Trump and the border security deal: stuck between defeat and an alternate reality
Trump will presumably sign a border security agreement that would prevent another partial government shutdown - but not before inventing his own version of the…
MORE IN THIS SECTION
At this stage of the game, President Trump's strategy to manipulate reality to benefit himself politically when defeat is imminent should be expected.
After keeping the government closed for five weeks in late December and into the new year, and after raising calls for "more border security," Trump has moved from "build" to "finish" when talking about his desired border wall with Mexico. This, just days before he will likely assume defeat once again in the negotiations for the wall.
In his first official re-election campaign rally on Monday, the president spoke to residents of El Paso, TX again about his failed efforts to make good on his big campaign promise, in a tone that anticipated his need to change his strategy on the issue, especially in light of the bipartisan agreement Congress has reached to keep the government running for the rest of the year.
According to CNN, it seems that "Trump intends to sign a border security agreement" this week "to avoid another government shutdown", finally giving in to the battle initiated after his fateful meeting with Democratic leaders in the White House late last year.
The new agreement includes "$1.375 billion for a border barrier" - effectively $5.7 billion less than the president has been pushing for. This "border barrier" would involve 55 miles of "fences" - but no wall.
Even worse for Trump, the agreement "prohibits the use of concrete walls or any other prototype," and stipulates that only "existing technologies" will be used, according to Rolling Stone.
Despite the president's campaign rally speech, Republicans and Democrats have opted for "flexibility" in reaching a deal that includes wins for both parties.

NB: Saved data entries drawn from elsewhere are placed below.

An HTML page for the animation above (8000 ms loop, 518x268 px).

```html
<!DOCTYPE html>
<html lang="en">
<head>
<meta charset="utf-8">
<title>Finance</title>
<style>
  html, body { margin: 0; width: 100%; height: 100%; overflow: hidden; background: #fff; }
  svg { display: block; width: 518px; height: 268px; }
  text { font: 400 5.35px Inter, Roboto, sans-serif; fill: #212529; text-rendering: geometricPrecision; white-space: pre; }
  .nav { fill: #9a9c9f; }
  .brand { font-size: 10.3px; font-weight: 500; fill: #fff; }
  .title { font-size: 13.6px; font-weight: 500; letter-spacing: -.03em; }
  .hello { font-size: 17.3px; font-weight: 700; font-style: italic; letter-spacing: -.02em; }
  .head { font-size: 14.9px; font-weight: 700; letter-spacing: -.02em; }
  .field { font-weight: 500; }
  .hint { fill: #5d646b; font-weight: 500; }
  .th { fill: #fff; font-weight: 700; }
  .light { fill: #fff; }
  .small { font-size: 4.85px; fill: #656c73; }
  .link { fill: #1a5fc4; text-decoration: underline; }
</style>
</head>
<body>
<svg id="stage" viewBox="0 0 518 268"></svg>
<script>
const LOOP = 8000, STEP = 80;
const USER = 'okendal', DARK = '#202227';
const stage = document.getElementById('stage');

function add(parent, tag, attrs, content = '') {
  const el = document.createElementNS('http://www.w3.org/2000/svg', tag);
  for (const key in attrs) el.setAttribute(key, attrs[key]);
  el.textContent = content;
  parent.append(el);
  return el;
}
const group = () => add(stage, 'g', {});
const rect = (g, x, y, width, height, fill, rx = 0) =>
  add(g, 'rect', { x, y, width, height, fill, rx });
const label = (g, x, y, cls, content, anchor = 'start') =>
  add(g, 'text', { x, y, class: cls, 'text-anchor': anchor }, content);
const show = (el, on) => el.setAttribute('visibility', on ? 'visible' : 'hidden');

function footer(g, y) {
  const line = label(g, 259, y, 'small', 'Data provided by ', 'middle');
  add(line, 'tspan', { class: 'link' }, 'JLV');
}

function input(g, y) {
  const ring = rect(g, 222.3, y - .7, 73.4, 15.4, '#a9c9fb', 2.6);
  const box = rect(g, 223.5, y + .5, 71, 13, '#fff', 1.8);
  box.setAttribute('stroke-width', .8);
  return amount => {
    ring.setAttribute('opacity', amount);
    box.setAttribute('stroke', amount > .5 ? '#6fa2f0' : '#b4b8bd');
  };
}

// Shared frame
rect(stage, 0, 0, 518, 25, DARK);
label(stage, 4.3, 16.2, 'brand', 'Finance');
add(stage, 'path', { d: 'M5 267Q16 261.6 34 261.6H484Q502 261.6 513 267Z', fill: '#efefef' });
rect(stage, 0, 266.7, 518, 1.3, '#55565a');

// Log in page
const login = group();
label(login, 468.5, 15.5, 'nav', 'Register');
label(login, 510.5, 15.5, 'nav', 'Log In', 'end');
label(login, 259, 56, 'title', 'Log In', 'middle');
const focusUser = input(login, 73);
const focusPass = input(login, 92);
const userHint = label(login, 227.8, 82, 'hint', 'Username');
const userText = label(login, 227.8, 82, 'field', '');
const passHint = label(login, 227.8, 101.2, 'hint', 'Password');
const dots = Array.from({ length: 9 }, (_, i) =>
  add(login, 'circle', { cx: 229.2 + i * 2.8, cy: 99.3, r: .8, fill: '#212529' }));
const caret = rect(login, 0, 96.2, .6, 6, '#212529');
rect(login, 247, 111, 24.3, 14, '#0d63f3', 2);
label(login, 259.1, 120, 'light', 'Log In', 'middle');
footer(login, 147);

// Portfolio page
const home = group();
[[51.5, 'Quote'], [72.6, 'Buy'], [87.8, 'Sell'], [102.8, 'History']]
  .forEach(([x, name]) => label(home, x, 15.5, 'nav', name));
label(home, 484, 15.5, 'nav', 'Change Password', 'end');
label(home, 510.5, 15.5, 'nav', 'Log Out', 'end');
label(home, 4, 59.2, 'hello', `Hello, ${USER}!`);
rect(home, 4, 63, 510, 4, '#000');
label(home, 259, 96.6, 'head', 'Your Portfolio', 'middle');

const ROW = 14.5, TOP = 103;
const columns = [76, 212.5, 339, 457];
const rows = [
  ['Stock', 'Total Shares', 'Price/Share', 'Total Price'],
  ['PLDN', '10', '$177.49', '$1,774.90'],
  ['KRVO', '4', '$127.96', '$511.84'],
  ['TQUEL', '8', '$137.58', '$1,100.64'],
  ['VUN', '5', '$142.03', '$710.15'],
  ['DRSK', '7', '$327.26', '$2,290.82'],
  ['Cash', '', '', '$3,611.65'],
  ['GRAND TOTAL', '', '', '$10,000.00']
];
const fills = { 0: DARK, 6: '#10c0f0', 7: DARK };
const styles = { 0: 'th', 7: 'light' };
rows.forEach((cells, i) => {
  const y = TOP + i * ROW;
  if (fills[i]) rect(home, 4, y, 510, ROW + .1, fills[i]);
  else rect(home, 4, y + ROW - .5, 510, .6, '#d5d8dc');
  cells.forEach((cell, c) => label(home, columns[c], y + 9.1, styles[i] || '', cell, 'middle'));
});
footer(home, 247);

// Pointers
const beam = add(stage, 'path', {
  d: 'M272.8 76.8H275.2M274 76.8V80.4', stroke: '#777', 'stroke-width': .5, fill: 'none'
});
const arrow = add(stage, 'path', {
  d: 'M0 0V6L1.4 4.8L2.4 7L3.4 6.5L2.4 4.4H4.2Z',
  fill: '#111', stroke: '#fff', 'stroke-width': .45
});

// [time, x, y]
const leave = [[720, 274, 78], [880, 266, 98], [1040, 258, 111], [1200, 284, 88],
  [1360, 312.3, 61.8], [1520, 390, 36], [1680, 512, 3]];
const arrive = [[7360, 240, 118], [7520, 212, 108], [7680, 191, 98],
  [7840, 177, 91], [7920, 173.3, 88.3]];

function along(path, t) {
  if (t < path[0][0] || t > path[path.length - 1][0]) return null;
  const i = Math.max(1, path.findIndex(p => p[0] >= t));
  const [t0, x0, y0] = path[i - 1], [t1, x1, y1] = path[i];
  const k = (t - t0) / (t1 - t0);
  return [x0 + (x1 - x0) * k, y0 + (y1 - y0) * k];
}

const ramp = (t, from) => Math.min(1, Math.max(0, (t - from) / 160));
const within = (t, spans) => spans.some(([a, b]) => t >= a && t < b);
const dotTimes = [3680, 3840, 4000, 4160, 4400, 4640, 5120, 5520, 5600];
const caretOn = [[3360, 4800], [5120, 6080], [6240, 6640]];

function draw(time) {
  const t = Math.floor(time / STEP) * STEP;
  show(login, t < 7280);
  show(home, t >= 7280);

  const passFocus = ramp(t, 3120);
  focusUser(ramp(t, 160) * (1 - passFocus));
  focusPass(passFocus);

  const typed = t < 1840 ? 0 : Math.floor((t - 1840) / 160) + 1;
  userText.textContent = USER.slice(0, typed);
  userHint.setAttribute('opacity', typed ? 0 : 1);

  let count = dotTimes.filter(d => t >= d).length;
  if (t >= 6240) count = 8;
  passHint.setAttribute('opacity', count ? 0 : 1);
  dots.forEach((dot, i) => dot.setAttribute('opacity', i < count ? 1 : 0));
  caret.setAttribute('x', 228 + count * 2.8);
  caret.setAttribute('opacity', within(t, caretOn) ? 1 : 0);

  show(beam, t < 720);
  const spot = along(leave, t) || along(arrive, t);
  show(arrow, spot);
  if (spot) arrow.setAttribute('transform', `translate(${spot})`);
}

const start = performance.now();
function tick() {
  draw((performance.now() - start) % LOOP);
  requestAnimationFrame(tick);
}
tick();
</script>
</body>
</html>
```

According to analysis by the New York Times, Republicans acted to appease the majority of Americans who did not want another shutdown, instead of attempting to satisfy the president's demands. Meanwhile, Democrats avoided being splattered with the guilt of another government impasse.
"Republicans in particular know that the wall is not broadly popular in the country, and that another government closure would probably hurt their party far more than Democrats," explains the newspaper, emphasizing that "much of the impetus” of the GOP came from the majority in the Senate.
Trump could conceivably still grasp at straws, however.
While an initial commitment is essential, the final legislation must be drafted and approved by both houses before Friday, providing ample time for the impulsive president to rethink his intentions, and refuse to put pen to paper.
In addition, even if Trump signs the new agreement, he could continue to try other routes to build "the beautiful, big and strong wall" he mentions so often, including declaring a national emergency which would allow him to access funds from the Armed Corps of Engineers.
Should the president ultimately refuse to sign the bipartisan agreement, or if he signs and proceeds to declare a national emergency, he would likely face strong opposition in the courts.
Still, if there is one thing we can be sure of it’s that Donald Trump will not take any defeat lightly - and he and his aides will promote alternate realities to save face politically.